▶ [ACTIVITY] The result should be every line of the listing that holds the word "else".

[Start of Attachment]

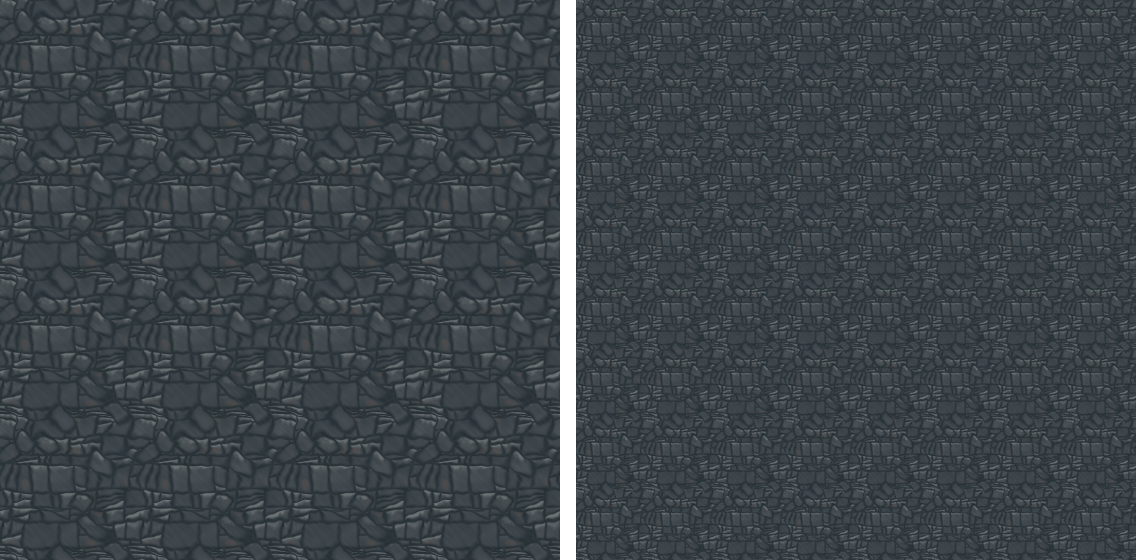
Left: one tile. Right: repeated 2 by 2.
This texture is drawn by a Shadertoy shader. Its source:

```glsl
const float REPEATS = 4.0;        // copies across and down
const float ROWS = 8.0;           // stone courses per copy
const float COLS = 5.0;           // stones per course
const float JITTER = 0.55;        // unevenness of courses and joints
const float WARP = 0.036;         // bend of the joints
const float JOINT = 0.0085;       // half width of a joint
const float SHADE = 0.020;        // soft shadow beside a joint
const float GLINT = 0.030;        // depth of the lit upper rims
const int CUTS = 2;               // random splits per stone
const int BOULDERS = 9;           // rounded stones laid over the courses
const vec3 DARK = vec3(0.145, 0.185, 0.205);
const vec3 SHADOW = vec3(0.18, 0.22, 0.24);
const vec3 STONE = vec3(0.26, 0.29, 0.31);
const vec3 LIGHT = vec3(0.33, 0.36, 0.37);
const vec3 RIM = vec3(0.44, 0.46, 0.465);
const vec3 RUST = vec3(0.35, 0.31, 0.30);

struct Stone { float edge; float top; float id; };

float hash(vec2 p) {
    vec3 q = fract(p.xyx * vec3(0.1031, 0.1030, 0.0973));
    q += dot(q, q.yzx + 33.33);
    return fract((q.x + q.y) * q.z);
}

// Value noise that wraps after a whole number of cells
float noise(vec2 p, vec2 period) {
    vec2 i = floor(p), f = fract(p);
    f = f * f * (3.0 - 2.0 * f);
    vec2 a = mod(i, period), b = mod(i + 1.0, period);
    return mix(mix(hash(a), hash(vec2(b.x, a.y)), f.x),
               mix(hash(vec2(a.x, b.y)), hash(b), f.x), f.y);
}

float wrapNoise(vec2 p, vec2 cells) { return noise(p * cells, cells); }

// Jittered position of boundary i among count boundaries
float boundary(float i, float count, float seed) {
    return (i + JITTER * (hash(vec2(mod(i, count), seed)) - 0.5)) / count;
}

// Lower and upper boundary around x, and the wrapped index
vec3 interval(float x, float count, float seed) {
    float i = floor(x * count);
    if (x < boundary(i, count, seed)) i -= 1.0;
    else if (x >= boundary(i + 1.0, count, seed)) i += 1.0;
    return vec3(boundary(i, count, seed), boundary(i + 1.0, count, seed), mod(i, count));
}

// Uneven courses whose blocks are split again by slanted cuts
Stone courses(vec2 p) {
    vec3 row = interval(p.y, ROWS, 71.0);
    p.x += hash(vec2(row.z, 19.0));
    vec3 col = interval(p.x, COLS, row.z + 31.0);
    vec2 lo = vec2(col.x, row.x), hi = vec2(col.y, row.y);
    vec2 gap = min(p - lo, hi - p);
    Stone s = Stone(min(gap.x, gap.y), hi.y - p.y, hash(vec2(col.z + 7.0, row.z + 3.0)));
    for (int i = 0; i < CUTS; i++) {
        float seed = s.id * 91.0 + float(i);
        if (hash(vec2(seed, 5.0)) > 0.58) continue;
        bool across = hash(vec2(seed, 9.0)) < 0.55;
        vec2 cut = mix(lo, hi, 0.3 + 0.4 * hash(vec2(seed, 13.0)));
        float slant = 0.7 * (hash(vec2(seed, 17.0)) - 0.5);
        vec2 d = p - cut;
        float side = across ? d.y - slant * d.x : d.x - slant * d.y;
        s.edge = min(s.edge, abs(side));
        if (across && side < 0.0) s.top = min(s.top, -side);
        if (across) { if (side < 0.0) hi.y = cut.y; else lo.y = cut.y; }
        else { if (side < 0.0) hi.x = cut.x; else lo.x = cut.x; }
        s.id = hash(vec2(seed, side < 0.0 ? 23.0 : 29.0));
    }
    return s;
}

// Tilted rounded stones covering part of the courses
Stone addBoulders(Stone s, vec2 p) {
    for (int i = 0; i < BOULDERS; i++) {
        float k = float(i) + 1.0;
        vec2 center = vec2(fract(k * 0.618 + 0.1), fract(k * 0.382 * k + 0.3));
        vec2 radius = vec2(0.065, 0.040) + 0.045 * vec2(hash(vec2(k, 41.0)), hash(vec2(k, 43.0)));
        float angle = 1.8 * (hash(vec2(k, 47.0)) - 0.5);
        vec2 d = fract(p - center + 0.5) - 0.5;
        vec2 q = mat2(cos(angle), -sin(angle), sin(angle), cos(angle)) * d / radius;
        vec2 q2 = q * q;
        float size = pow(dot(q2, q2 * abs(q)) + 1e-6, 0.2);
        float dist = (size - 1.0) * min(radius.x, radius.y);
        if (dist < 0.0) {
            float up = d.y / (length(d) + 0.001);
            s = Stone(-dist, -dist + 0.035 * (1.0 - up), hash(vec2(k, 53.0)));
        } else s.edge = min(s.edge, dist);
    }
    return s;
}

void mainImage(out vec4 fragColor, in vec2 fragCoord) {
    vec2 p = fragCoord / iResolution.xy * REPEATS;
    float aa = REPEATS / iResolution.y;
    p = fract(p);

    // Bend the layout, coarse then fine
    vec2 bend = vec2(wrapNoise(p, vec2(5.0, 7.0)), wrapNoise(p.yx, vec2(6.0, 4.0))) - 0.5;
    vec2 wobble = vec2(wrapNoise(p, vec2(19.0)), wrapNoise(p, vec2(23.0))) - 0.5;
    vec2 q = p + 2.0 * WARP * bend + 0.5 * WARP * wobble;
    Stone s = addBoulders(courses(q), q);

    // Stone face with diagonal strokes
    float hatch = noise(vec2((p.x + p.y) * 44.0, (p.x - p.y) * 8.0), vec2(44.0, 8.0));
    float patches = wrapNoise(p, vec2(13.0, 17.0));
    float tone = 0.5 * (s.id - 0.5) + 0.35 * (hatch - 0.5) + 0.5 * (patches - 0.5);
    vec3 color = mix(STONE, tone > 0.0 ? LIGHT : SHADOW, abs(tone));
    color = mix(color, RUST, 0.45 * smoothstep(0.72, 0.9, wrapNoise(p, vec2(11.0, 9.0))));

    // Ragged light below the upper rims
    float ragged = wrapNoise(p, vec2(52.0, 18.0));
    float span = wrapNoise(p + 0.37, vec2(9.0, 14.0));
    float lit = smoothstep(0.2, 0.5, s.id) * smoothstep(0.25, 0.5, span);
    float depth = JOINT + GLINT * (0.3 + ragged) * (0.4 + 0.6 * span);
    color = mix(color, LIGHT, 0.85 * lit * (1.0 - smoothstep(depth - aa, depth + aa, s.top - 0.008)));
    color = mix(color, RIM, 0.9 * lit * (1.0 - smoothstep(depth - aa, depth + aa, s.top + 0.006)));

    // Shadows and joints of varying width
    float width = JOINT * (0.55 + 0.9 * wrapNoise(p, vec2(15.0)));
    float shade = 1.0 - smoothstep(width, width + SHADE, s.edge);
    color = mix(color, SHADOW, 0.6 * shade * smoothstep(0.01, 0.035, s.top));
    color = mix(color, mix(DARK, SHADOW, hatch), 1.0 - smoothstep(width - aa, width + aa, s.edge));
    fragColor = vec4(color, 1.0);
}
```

[End of Attachment]
[Start of Attachment]

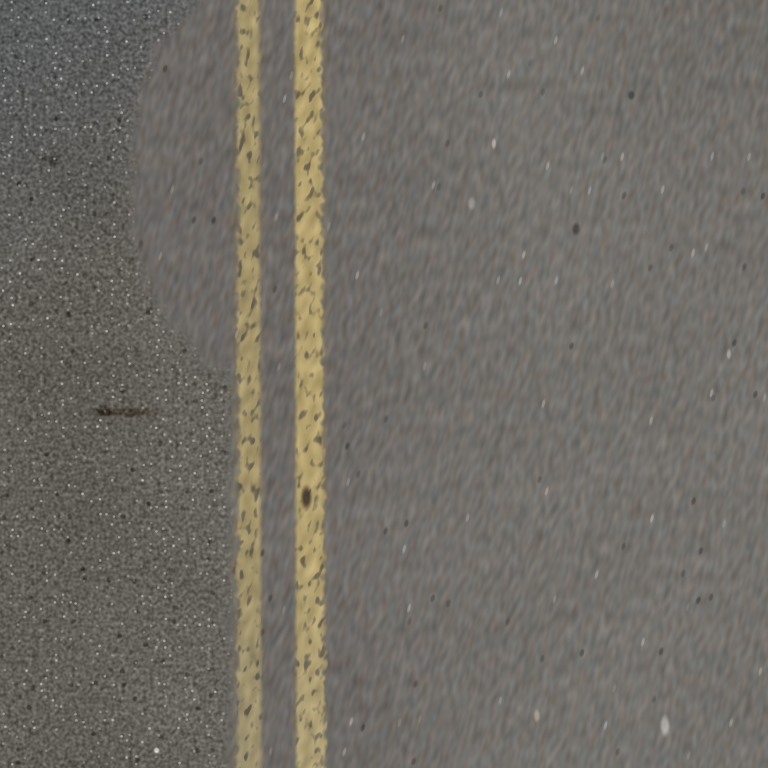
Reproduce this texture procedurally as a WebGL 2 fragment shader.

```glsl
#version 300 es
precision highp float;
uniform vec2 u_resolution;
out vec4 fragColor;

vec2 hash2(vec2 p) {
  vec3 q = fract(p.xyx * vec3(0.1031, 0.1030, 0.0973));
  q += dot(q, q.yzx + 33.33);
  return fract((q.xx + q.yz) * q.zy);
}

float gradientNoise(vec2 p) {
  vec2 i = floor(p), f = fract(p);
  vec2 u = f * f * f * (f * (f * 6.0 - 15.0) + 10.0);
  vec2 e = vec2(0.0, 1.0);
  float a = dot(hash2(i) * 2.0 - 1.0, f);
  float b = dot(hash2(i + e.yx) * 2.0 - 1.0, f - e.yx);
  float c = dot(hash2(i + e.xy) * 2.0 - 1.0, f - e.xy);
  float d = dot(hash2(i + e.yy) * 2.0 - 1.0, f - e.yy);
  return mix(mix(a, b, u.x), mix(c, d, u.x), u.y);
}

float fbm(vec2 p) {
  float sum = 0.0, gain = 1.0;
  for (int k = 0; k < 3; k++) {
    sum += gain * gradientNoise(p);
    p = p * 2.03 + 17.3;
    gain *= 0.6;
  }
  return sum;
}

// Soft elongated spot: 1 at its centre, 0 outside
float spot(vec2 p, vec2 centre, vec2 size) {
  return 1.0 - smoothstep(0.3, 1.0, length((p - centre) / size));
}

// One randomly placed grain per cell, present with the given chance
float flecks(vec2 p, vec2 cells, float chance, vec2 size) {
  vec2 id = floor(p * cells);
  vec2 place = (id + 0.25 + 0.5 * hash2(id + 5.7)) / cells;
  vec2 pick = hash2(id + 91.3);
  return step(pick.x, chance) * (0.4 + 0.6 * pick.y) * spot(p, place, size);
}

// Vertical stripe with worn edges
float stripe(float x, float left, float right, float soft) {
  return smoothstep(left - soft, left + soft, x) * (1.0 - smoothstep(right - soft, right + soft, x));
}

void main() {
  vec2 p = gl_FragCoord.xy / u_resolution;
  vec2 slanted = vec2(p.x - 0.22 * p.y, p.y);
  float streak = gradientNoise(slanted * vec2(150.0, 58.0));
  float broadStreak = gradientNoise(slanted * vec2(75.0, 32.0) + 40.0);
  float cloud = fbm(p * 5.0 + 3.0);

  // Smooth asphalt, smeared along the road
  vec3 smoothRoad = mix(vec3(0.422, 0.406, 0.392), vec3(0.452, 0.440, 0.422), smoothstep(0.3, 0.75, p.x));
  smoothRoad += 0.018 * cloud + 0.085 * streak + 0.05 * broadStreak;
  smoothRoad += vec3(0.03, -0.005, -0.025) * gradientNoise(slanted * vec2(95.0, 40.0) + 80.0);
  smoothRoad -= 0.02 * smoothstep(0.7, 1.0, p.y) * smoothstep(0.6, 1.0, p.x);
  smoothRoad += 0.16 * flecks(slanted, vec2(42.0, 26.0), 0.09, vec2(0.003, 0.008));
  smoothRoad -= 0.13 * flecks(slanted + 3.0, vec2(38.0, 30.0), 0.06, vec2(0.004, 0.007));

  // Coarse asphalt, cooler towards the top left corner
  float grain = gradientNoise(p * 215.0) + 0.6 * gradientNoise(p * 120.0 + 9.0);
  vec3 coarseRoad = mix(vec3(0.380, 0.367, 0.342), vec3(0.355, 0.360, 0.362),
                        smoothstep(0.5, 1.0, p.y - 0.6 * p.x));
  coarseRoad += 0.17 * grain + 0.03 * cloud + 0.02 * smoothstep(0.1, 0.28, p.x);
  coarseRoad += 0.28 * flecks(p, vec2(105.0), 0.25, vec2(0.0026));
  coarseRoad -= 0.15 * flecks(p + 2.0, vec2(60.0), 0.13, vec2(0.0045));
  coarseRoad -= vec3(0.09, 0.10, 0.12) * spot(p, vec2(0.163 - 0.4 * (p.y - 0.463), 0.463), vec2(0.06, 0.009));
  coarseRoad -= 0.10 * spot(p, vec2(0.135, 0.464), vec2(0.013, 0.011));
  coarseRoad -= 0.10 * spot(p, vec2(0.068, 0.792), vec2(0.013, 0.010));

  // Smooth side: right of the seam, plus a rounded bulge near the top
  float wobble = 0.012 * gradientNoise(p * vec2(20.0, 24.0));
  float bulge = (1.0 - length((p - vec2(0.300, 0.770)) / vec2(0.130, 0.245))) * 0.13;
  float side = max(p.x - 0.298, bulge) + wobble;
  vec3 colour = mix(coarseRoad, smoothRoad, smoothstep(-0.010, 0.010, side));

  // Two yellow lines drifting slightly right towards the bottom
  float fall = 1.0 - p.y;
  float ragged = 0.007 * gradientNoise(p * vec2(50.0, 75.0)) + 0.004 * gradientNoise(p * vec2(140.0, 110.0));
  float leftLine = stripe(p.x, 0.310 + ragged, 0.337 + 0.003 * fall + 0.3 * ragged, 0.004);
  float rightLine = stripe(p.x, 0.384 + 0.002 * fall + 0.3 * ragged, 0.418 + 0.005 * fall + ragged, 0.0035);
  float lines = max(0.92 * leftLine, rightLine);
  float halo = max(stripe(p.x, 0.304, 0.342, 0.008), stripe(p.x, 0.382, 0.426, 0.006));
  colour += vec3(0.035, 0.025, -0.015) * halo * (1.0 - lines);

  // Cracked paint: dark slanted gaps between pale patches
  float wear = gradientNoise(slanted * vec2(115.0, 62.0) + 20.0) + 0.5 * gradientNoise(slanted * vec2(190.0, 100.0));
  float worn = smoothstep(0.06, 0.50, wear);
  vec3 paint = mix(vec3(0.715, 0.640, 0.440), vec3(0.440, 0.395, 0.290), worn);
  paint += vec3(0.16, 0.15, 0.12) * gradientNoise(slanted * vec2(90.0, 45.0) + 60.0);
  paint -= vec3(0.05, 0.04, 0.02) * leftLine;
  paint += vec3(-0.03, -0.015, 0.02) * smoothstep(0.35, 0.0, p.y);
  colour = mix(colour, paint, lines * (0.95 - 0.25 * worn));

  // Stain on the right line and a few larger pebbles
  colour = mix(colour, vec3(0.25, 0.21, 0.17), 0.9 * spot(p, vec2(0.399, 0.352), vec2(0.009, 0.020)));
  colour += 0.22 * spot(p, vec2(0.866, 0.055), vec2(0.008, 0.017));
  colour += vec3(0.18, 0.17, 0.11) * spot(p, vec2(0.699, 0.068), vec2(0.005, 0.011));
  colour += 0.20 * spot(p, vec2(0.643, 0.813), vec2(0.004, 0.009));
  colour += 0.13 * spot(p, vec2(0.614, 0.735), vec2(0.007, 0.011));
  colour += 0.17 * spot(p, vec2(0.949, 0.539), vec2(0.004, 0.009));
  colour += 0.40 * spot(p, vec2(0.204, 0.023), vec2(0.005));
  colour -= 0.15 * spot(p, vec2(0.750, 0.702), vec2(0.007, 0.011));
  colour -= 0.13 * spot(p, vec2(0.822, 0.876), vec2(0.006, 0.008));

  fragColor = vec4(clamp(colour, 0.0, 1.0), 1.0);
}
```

[End of Attachment]
[Start of Attachment]

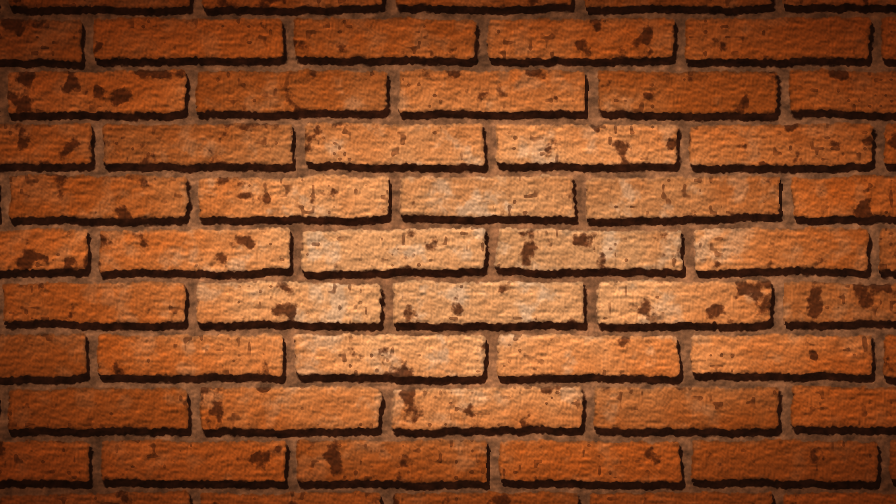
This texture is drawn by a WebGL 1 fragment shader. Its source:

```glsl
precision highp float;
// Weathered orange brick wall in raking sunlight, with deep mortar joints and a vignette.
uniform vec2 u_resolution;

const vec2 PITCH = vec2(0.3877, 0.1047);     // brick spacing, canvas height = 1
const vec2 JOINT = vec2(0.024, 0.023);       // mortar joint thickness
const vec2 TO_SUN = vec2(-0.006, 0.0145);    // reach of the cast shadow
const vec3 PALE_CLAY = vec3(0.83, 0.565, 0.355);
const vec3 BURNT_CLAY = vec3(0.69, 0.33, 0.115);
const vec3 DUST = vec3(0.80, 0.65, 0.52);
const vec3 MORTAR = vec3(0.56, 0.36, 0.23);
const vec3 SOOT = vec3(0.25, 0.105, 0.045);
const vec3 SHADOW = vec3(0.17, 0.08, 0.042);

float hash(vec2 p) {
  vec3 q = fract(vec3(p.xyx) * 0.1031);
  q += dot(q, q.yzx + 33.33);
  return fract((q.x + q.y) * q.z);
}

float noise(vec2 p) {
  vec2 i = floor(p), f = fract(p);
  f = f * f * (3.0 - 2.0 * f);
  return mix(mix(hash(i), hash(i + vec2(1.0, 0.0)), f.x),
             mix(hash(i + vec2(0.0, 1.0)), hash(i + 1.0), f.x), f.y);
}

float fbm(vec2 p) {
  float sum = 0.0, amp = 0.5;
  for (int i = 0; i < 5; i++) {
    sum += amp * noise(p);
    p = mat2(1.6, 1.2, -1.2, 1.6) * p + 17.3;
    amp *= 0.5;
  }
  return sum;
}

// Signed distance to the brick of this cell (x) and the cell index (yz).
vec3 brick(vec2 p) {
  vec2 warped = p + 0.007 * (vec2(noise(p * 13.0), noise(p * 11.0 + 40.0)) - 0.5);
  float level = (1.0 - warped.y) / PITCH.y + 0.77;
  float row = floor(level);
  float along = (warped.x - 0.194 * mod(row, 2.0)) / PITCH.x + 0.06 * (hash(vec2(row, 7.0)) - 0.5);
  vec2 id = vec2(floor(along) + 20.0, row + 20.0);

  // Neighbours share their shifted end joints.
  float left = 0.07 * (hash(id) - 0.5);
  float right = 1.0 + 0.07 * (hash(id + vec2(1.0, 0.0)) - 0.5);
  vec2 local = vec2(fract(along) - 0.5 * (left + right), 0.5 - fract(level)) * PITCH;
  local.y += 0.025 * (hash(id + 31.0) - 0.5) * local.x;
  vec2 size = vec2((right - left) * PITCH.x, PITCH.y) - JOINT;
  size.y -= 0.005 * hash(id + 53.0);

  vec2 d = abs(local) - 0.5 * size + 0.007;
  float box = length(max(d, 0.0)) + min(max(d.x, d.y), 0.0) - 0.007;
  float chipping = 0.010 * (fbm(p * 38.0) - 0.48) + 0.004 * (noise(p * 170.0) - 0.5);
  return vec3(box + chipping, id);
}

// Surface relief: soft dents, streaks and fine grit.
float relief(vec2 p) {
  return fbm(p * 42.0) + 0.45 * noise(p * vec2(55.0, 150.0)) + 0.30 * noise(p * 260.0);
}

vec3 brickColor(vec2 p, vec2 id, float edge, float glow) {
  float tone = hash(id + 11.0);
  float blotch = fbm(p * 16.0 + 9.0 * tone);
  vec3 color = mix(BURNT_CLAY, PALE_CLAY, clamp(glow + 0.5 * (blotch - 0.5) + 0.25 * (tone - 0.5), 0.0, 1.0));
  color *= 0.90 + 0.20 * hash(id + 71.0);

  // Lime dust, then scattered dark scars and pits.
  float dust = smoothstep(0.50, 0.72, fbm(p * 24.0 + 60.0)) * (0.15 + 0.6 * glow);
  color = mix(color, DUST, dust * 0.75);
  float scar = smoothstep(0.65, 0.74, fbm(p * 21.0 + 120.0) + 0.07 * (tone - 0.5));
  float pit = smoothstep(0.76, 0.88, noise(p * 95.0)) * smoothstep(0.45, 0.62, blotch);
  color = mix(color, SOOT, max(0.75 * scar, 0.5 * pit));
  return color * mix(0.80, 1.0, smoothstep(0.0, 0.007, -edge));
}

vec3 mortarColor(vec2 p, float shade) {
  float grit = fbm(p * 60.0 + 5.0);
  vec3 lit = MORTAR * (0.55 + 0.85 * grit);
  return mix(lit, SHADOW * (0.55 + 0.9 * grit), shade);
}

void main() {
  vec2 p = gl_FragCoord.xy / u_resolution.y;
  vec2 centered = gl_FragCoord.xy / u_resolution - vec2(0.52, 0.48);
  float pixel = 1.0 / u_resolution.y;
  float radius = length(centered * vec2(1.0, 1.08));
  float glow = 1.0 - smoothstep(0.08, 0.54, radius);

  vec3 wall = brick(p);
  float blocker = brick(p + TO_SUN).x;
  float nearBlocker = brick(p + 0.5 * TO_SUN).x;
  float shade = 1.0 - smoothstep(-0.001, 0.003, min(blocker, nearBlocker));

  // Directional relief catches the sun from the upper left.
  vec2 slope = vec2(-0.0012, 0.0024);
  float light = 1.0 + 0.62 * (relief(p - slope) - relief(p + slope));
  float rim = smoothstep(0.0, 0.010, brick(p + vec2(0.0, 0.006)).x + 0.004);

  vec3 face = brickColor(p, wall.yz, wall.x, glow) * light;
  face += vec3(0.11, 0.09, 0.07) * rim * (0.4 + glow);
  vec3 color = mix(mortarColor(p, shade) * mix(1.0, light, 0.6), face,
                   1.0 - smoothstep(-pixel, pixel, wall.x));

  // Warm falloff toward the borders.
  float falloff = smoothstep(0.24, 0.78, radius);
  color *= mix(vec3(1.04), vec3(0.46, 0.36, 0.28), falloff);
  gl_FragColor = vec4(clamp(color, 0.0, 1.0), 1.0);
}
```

[End of Attachment]

▶ [EXPECTED OUTPUT]
    else if (x >= boundary(i + 1.0, count, seed)) i += 1.0;
        if (across) { if (side < 0.0) hi.y = cut.y; else lo.y = cut.y; }
        else { if (side < 0.0) hi.x = cut.x; else lo.x = cut.x; }
        } else s.edge = min(s.edge, dist);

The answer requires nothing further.